Proposed bills would aid student debt

The Minnesota Legislature currently faces the question of whether to create a statewide student loan debt counseling program, the Minnesota Daily reported last week. If the bills introduced in February pass, then the state will select a nonprofit organization to help borrowers gather financial information and determine strategies to manage payments that are 30 to 60 days late.

In 2013, the Project on Student Debt revealed that Minnesota ranked fifth-highest in the nation for average student debt. Students who graduate from a four-year institution in Minnesota do so with $30,894 worth of debt, on average.

If the loan-counseling program is created, it would help serve an estimated 2,400 people annually.

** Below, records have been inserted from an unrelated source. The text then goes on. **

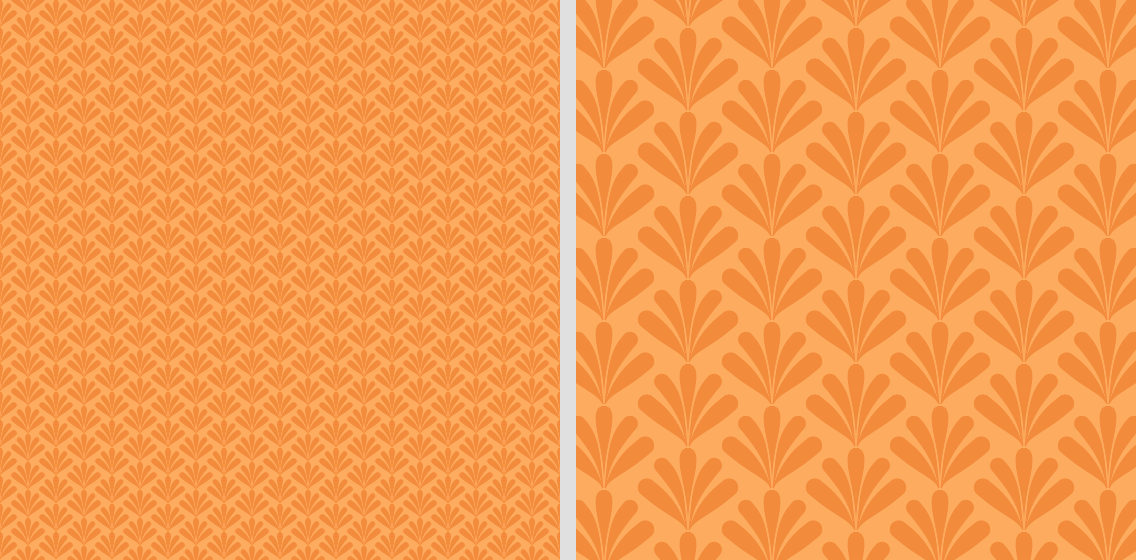
Left: the whole. Right: its middle third, enlarged.
This pattern is drawn by a Shadertoy shader. Its source:

```glsl
// Half-drop lattice of orange plumes on a lighter ground, stacked in garlands.
// Each plume has a tall bulb-tipped stem and two mirrored pairs of leaning
// petals, which are club shapes swept along quadratic curves.

#define COLUMNS 20.0                  // even, so the half-drop wraps
#define ROWS 20.0
#define GROUND vec3(0.994, 0.673, 0.371)
#define PLUME vec3(0.951, 0.546, 0.239)
#define INNER_TIP vec2(0.31, 0.79)
#define INNER_BEND vec2(0.07, 0.53)
#define INNER_RADIUS 0.094
#define OUTER_TIP vec2(0.49, 0.53)
#define OUTER_BEND vec2(0.09, 0.21)
#define OUTER_RADIUS 0.108
#define STEM_HEIGHT 1.0
#define STEPS 14

// Club that swells from a thin foot to a round tip along a curve
float petal(vec2 p, vec2 bend, vec2 tip, float radius) {
    vec2 foot = vec2(0.015, 0.03);
    vec2 a = foot;
    float widthA = 0.008;
    float d = 10.0;
    for (int i = 1; i <= STEPS; i++) {
        float t = float(i) / float(STEPS);
        vec2 b = mix(mix(foot, bend, t), mix(bend, tip, t), t);
        float widthB = mix(0.008, radius, smoothstep(0.0, 0.9, t));
        vec2 ab = b - a;
        float h = clamp(dot(p - a, ab) / dot(ab, ab), 0.0, 1.0);
        d = min(d, length(p - a - ab * h) - mix(widthA, widthB, h));
        a = b;
        widthA = widthB;
    }
    return d;
}

// Slender upright stem that ends in a bulb
float bulbStem(vec2 p) {
    float y = clamp(p.y / STEM_HEIGHT, 0.0, 1.0);
    float halfWidth = 0.36 * pow(y, 2.6) * pow(1.0 - y, 0.45);
    return max(abs(p.x) - halfWidth, max(p.y - STEM_HEIGHT, 0.02 - p.y));
}

// Whole plume, rooted at the origin and one unit tall
float plume(vec2 p) {
    p.x = abs(p.x);
    float d = bulbStem(p);
    d = min(d, petal(p, INNER_BEND, INNER_TIP, INNER_RADIUS));
    return min(d, petal(p, OUTER_BEND, OUTER_TIP, OUTER_RADIUS));
}

void mainImage(out vec4 fragColor, in vec2 fragCoord) {
    vec2 grid = fragCoord / iResolution.xy * vec2(COLUMNS, ROWS);
    float nearest = floor(grid.x + 0.5);

    // Neighbouring columns overlap, alternate ones are raised by half a row
    float d = 10.0;
    for (int i = -1; i <= 1; i++) {
        float column = nearest + float(i);
        float rise = 0.5 * mod(column, 2.0);
        d = min(d, plume(vec2(grid.x - column, fract(grid.y - rise))));
    }

    float soft = 0.55 * max(COLUMNS / iResolution.x, ROWS / iResolution.y);
    float ink = 1.0 - smoothstep(-soft, soft, d);
    fragColor = vec4(mix(GROUND, PLUME, ink), 1.0);
}
```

According to Sen. Greg Clausen, DFL-Apple Valley, it would cost $600,000 in both 2016 and 2017. This is the equivalent of approximately $250 per person.

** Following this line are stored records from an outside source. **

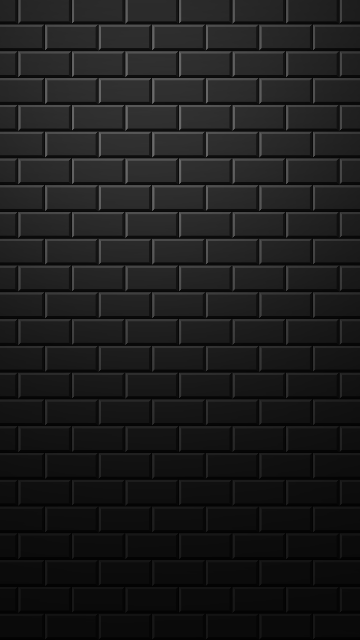
Reproduce this pattern procedurally as a Shadertoy shader.

```glsl
const float ROWS = 23.9;          // brick rows per canvas height
const vec2 BRICK = vec2(2.0, 1.0); // brick pitch in row heights
const vec2 ORIGIN = vec2(0.669, -0.1);
const float GAP = 0.015;           // half the joint width
const float BEVEL = 0.085;

// Blend from 0 to 1 as d crosses zero, over about one pixel
float cover(float d, float px) {
    return smoothstep(-0.5 * px, 0.5 * px, d);
}

// Soft pool of light, falling off from its centre
float spotlight(vec2 p, vec2 centre, float falloff) {
    vec2 d = p - centre;
    return 0.035 + 0.155 * exp(-falloff * dot(d, d));
}

// Faint horizontal grain from layered sines
float grain(vec2 p, float seed) {
    return 0.5 * sin(p.y * 17.0 + p.x * 0.8 + seed)
         + 0.3 * sin(p.y * 31.0 - p.x * 1.3 + seed * 2.0);
}

// Relative brightness of a brick; local is 0 at its top left corner
float brickShade(vec2 local, vec2 id, float px) {
    vec2 nearSide = local - GAP;          // from left and top
    vec2 farSide = BRICK - local - GAP;   // from right and bottom
    float lit = min(nearSide.x, nearSide.y);
    float shaded = min(farSide.x, farSide.y);
    float edge = min(lit, shaded);

    // Mitred bevels: bright left and top, dark right and bottom
    float bright = mix(2.2, 1.8, cover(nearSide.x - nearSide.y, px));
    float dark = mix(0.5, 0.28, cover(farSide.x - farSide.y, px));
    float bevel = mix(bright, dark, cover(lit - shaded, px));

    // Nearly flat face with a gentle slope
    float seed = dot(id, vec2(2.4, 4.1));
    float face = 1.04 - 0.08 * local.y + 0.012 * grain(local, seed);

    float shade = mix(bevel, face, cover(edge - BEVEL, px));
    return mix(0.2, shade, cover(edge, px));
}

void mainImage(out vec4 fragColor, in vec2 fragCoord) {
    vec2 p = fragCoord / iResolution.y;
    float px = ROWS / iResolution.y;

    // Running bond, counted down from the top
    vec2 wall = vec2(p.x, 1.0 - p.y) * ROWS - ORIGIN;
    float row = floor(wall.y);
    wall.x -= mod(row, 2.0) * 0.5 * BRICK.x;
    vec2 id = vec2(floor(wall.x / BRICK.x), row);
    vec2 local = wall - id * BRICK;

    float light = spotlight(p, vec2(0.23, 0.82), 5.3);
    float grey = light * brickShade(local, id, px);
    fragColor = vec4(vec3(grey), 1.0);
}
```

Currently, University of Minnesota policy requires all borrowers who accept University or federal loans to complete an online exit course before they graduate. The course covers subjects such as repayment and deferral.

Additionally, Boynton Health Service and Lutheran Social Services offer free loan counseling for students who feel overwhelmed or anxious about any debts they incur to pay for tuition.

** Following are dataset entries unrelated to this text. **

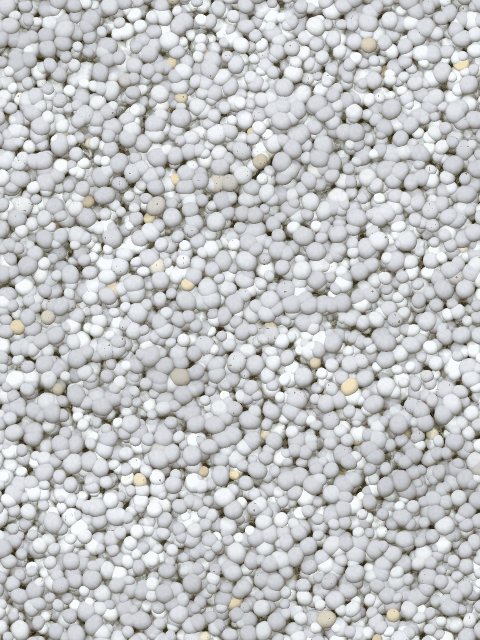
This texture is drawn by a Shadertoy shader. Its source:

```glsl
const float CELL = 0.0235;             // grid pitch, in canvas heights
const int LAYERS = 4;
const float LAYER_STEP = 0.009;        // rise from one layer to the next
const float LOOSE_RISE = 0.009;        // random lift of each grain
const float MIN_RADIUS = 0.0085;
const float MAX_RADIUS = 0.0168;
const float JITTER = 0.76;
const float STRETCH = 0.11;            // greatest departure from round
const float WARP = 0.0011;             // lumpiness of outlines
const vec3 LIGHT = vec3(-0.17, 0.53, 0.83);
const float WHITE_ALBEDO = 1.10;
const float GREY_ALBEDO = 0.86;
const float GAP_LIGHT = 0.17;
const int SKY_TAPS = 5;
const float SKY_REACH = 0.010;
const vec3 SHADOW_TINT = vec3(0.025, 0.005, -0.070);
const vec3 LIGHT_TINT = vec3(-0.012, 0.006, 0.004);
const vec3 LAVENDER = vec3(0.002, -0.006, 0.016);
const vec3 CREAM = vec3(0.98, 0.91, 0.77);
const vec3 SPECK = vec3(0.70, 0.64, 0.52);

struct Grain {
    float height;
    vec3 normal;
    float greyness;
    float seed;
};

vec4 hash4(vec2 p) {
    vec4 q = fract(p.xyxy * vec4(0.1031, 0.1030, 0.0973, 0.1099));
    q += dot(q, q.wzxy + 33.33);
    return fract((q.xxyz + q.yzzw) * q.zywx);
}

mat2 rotation(float angle) {
    float c = cos(angle), s = sin(angle);
    return mat2(c, s, -s, c);
}

float cornerSlope(vec2 corner, vec2 offset) {
    float angle = 6.2832 * hash4(corner + 71.0).x;
    return dot(vec2(cos(angle), sin(angle)), offset);
}

float gradientNoise(vec2 p) {
    vec2 i = floor(p), f = fract(p);
    vec2 u = f * f * f * (f * (f * 6.0 - 15.0) + 10.0);
    vec2 e = vec2(1.0, 0.0);
    float low = mix(cornerSlope(i, f), cornerSlope(i + e, f - e), u.x);
    float high = mix(cornerSlope(i + e.yx, f - e.yx), cornerSlope(i + 1.0, f - 1.0), u.x);
    return mix(low, high, u.y);
}

// Highest grain over a point, among all layers
Grain topGrain(vec2 p) {
    Grain top = Grain(0.0, vec3(0.0, 0.0, 1.0), 0.0, 0.5);
    for (int k = 0; k < LAYERS; k++) {
        float layer = float(k);
        mat2 turn = rotation(0.35 + 0.73 * layer);
        vec2 q = turn * p / CELL + 40.0 + 13.37 * layer;
        vec2 home = floor(q);
        for (int y = -1; y <= 1; y++)
        for (int x = -1; x <= 1; x++) {
            vec2 id = home + vec2(x, y);
            vec4 shape = hash4(id + 157.0 * layer);
            vec4 look = hash4(id + 157.0 * layer + 611.0);
            vec2 center = id + 0.5 + JITTER * (shape.xy - 0.5);
            float radius = mix(MIN_RADIUS, MAX_RADIUS, pow(shape.z, 1.5));
            vec2 d = rotation(6.2832 * look.x) * (q - center) * CELL / radius;
            float stretch = STRETCH * look.y;
            d *= vec2(1.0 + stretch, 1.0 - stretch);
            float dd = dot(d, d);
            if (dd >= 1.0) continue;
            float dome = sqrt(1.0 - dd);
            float height = LAYER_STEP * layer + LOOSE_RISE * shape.w + radius * dome;
            if (height > top.height) {
                vec2 side = (d * rotation(6.2832 * look.x)) * turn;
                float grey = 0.65 * look.z + 0.2 * layer + 0.2 * shape.z;
                top = Grain(height, vec3(side, dome), smoothstep(0.35, 1.15, grey), look.w);
            }
        }
    }
    return top;
}

vec3 shadeGrain(Grain g, float occlusion, float mottle, float patchLight) {
    float facing = smoothstep(-0.55, 0.92, dot(g.normal, LIGHT));
    float albedo = mix(WHITE_ALBEDO, GREY_ALBEDO, g.greyness);
    float light = mix(0.50, 1.0, facing) * mix(1.0, GAP_LIGHT, occlusion);
    float value = min(albedo * light * patchLight + 0.035 * mottle, 0.985);
    vec3 color = value + mix(SHADOW_TINT, LIGHT_TINT, smoothstep(0.30, 0.80, value));
    color += LAVENDER * g.greyness;
    color *= mix(vec3(1.0), CREAM, smoothstep(0.975, 0.995, g.seed));
    float speckled = step(0.86, g.seed) * smoothstep(0.38, 0.55, mottle);
    return color * mix(vec3(1.0), SPECK, speckled);
}

void mainImage(out vec4 fragColor, in vec2 fragCoord) {
    vec2 p = fragCoord / iResolution.y;
    p += WARP * vec2(gradientNoise(p * 75.0), gradientNoise(p * 75.0 + 19.0));
    float mottle = gradientNoise(p * 190.0);
    float patchLight = 1.0 + 0.13 * gradientNoise(p * vec2(4.0, 6.0) + 3.0);

    // Surrounding heights, biased toward the light
    float skyline[SKY_TAPS];
    for (int i = 0; i < SKY_TAPS; i++) {
        float angle = 6.2832 * float(i) / float(SKY_TAPS);
        vec2 reach = SKY_REACH * vec2(cos(angle), sin(angle)) + 0.007 * LIGHT.xy;
        skyline[i] = topGrain(p + reach).height;
    }

    // Four samples smooth the grain edges
    vec3 color = vec3(0.0);
    for (int s = 0; s < 4; s++) {
        vec2 offset = (vec2(s % 2, s / 2) - 0.5) * 0.5 / iResolution.y;
        Grain g = topGrain(p + offset);
        float occlusion = 0.0;
        for (int i = 0; i < SKY_TAPS; i++)
            occlusion += clamp((skyline[i] - g.height - 0.003) / 0.022, 0.0, 1.0);
        color += shadeGrain(g, occlusion / float(SKY_TAPS), mottle, patchLight);
    }
    fragColor = vec4(clamp(color / 4.0, 0.0, 1.0), 1.0);
}
```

Because the student debt crisis has grown so severe, we support the creation of a formal body to help students manage their loans. Furthermore, we would like to see the University do more to publicize the resources it offers to help students manage their debts, as we feel these services are valuable but relatively unknown.